Long before desktop computers and Photoshop, the technologies of the day were spray glue, collages, copy machines and cut-and-paste. Punk art used outrageous images and crude text, and could be shocking, yet hilarious. Lowbrow art finds inspiration from comic books, graffiti, erotica and surf culture; it can be anti-political, anti-establishment, psychedelic, thought-provoking, raunchy, gory and horrific. The music and the art of this period represent a generation that stood up against a fractured society.
“We are a really fucked-up culture now,” Link said. “The reason we have war is to make big business—bombs. They learned not to televise war during Vietnam. They don’t do it anymore. We are a big, dumb, crazy country. They’re starving us. It’s all of us. Everyone thinks they are the only ones struggling. We’re all struggling. The same wages are being paid now as a decade ago. It’s revolution time—but their are no more revolutionaries. No body cares anymore. People used to burn things down; now they get a permit.”

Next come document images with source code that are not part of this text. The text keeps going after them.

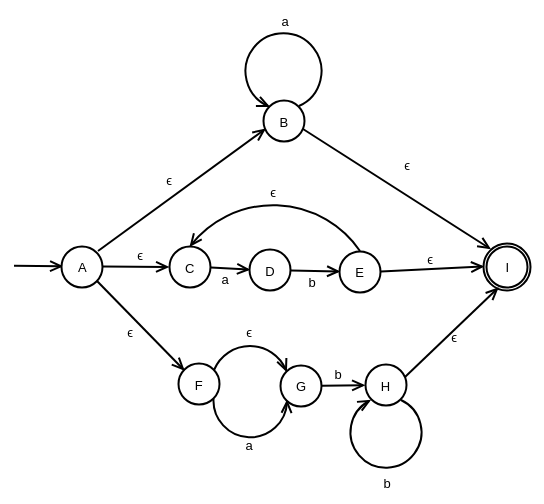
<!DOCTYPE html>
<html lang="en">
<head>
<meta charset="utf-8">
<title>Epsilon NFA state diagram</title>
<style>
:root { --ink: #000; --paper: #fff; --node: 43px; }
* { box-sizing: border-box; }
html, body { margin: 0; overflow: hidden; background: var(--paper); }
.automaton {
  position: relative; width: 544px; height: 504px; overflow: hidden;
  background: var(--paper); color: var(--ink);
  font: 13px/16px "Liberation Sans", "DejaVu Sans", sans-serif;
}
.transitions { position: absolute; inset: 0; fill: none; stroke: var(--ink); stroke-width: 2; }
.state, .symbol {
  position: absolute; left: var(--x); top: var(--y);
  transform: translate(-50%, -50%);
}
.state {
  display: flex; align-items: center; justify-content: center;
  width: var(--node); height: var(--node); padding-top: 2px;
  border: 2px solid var(--ink); border-radius: 50%; background: var(--paper);
}
.accepting::after {
  content: ""; position: absolute; inset: -5px;
  border: 2px solid var(--ink); border-radius: 50%;
}
</style>
</head>
<body>
<main class="automaton">
  <svg class="transitions" width="544" height="504" viewBox="0 0 544 504" aria-hidden="true">
    <defs>
      <marker id="arrow" markerUnits="userSpaceOnUse" markerWidth="16" markerHeight="14" refX="13" refY="7" orient="auto">
        <path d="M2 2 L13 7 L2 12"/>
      </marker>
    </defs>
    <g marker-end="url(#arrow)">
      <path d="M14 265.7 L61 266.3"/>
      <path d="M98 251 L264 130"/>
      <path d="M103 266.5 L167 267"/>
      <path d="M97 281 L183 369"/>
      <path d="M299 106 A38 38 0 1 0 268 106"/>
      <path d="M303 129 L489 248"/>
      <path d="M211 267.5 L248 269.5"/>
      <path d="M291 270.5 L338 271.5"/>
      <path d="M360 251 A105 105 0 0 0 191 245"/>
      <path d="M381 271.5 L482 266.5"/>
      <path d="M214 370 A39 39 0 0 1 286 370"/>
      <path d="M213.5 399 A36.7 36.7 0 1 0 287 402"/>
      <path d="M322 385.7 L363 385.3"/>
      <path d="M401 400 A35.5 35.5 0 1 1 369 401"/>
      <path d="M405 377 L497 289"/>
    </g>
  </svg>

  <div class="state" style="--x:82.3px;--y:266.5px">A</div>
  <div class="state" style="--x:283.8px;--y:121px">B</div>
  <div class="state" style="--x:189.7px;--y:267.3px">C</div>
  <div class="state" style="--x:270px;--y:270px">D</div>
  <div class="state" style="--x:359.7px;--y:271.5px">E</div>
  <div class="state" style="--x:198.8px;--y:384px">F</div>
  <div class="state" style="--x:301px;--y:385.7px">G</div>
  <div class="state" style="--x:385.5px;--y:385.2px">H</div>
  <div class="state accepting" style="--x:507.2px;--y:266.5px">I</div>

  <span class="symbol" style="--x:285px;--y:22px">a</span>
  <span class="symbol" style="--x:169px;--y:181px">ϵ</span>
  <span class="symbol" style="--x:407px;--y:166px">ϵ</span>
  <span class="symbol" style="--x:273px;--y:193px">ϵ</span>
  <span class="symbol" style="--x:140px;--y:256px">ϵ</span>
  <span class="symbol" style="--x:225px;--y:280px">a</span>
  <span class="symbol" style="--x:312px;--y:283px">b</span>
  <span class="symbol" style="--x:430px;--y:260px">ϵ</span>
  <span class="symbol" style="--x:130px;--y:333px">ϵ</span>
  <span class="symbol" style="--x:249px;--y:333px">ϵ</span>
  <span class="symbol" style="--x:249px;--y:446px">a</span>
  <span class="symbol" style="--x:338px;--y:375px">b</span>
  <span class="symbol" style="--x:454px;--y:338px">ϵ</span>
  <span class="symbol" style="--x:387px;--y:484px">b</span>
</main>
</body>
</html>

The business model built by pioneers like Otis Link is what drives the independent artists of today’s music business: It’s all about the merch. Income generated from T-shirts, bumper stickers, records, CDs and posters make it possible for bands to go on the road and survive from city to city.
Music remains a big part of Otis Link’s life. He performs and records with L.A. punk band The Billy Bones (thebillybones.com), fronted by Steven William “Billy Bones” Fortuna, former frontman of The Skulls. The band has released a 7-inch EP and one full-length, The Complexity of Stupidity, on Dr. Strange Records. The record is rock ’n’ roll full of catchy hooks and clever lyrical themes. They possess a pop-sensibility delivered with the spirit of punk.
Who Is Billy Bones? is the name of a punk rockumentary that answers the question the title poses. Directed by Kathy Kolla and Drew Milford, the film is finished, and a pre-trailer has been posted on YouTube. Learn more by visiting www.facebook.com/WhoIsBillyBones.
Link is a longtime friend of Gary Tovar, one of the founders of Goldenvoice. Tovar signed Goldenvoice over to colleague Paul Tollett when he was sent to prison for marijuana-smuggling. Today, Tovar travels with Otis, and each festival season, the two partners and a team of 16 go out and work three booths at Coachella. Otis goes into major T-shirt-production mode at the onset of spring to create shirts with his original art. This year, a scorpion and an owl were part of his Coachella T-shirt concept.
After a long run in Orange County, Otis has taken up residence in the high desert. He purchased a piece of land and is remodeling a hacienda-style home that was once a Pentecostal church. He has been busy turning what was once a chapel for worship into a private venue and living quarters. Link’s art and memorabilia is everywhere. The home reflects Link’s colorful imagination and provocative artistic style and is as much like a gallery of art and collectibles as it is a home.
“I dig the high desert. It’s affordable and away from people,” he said.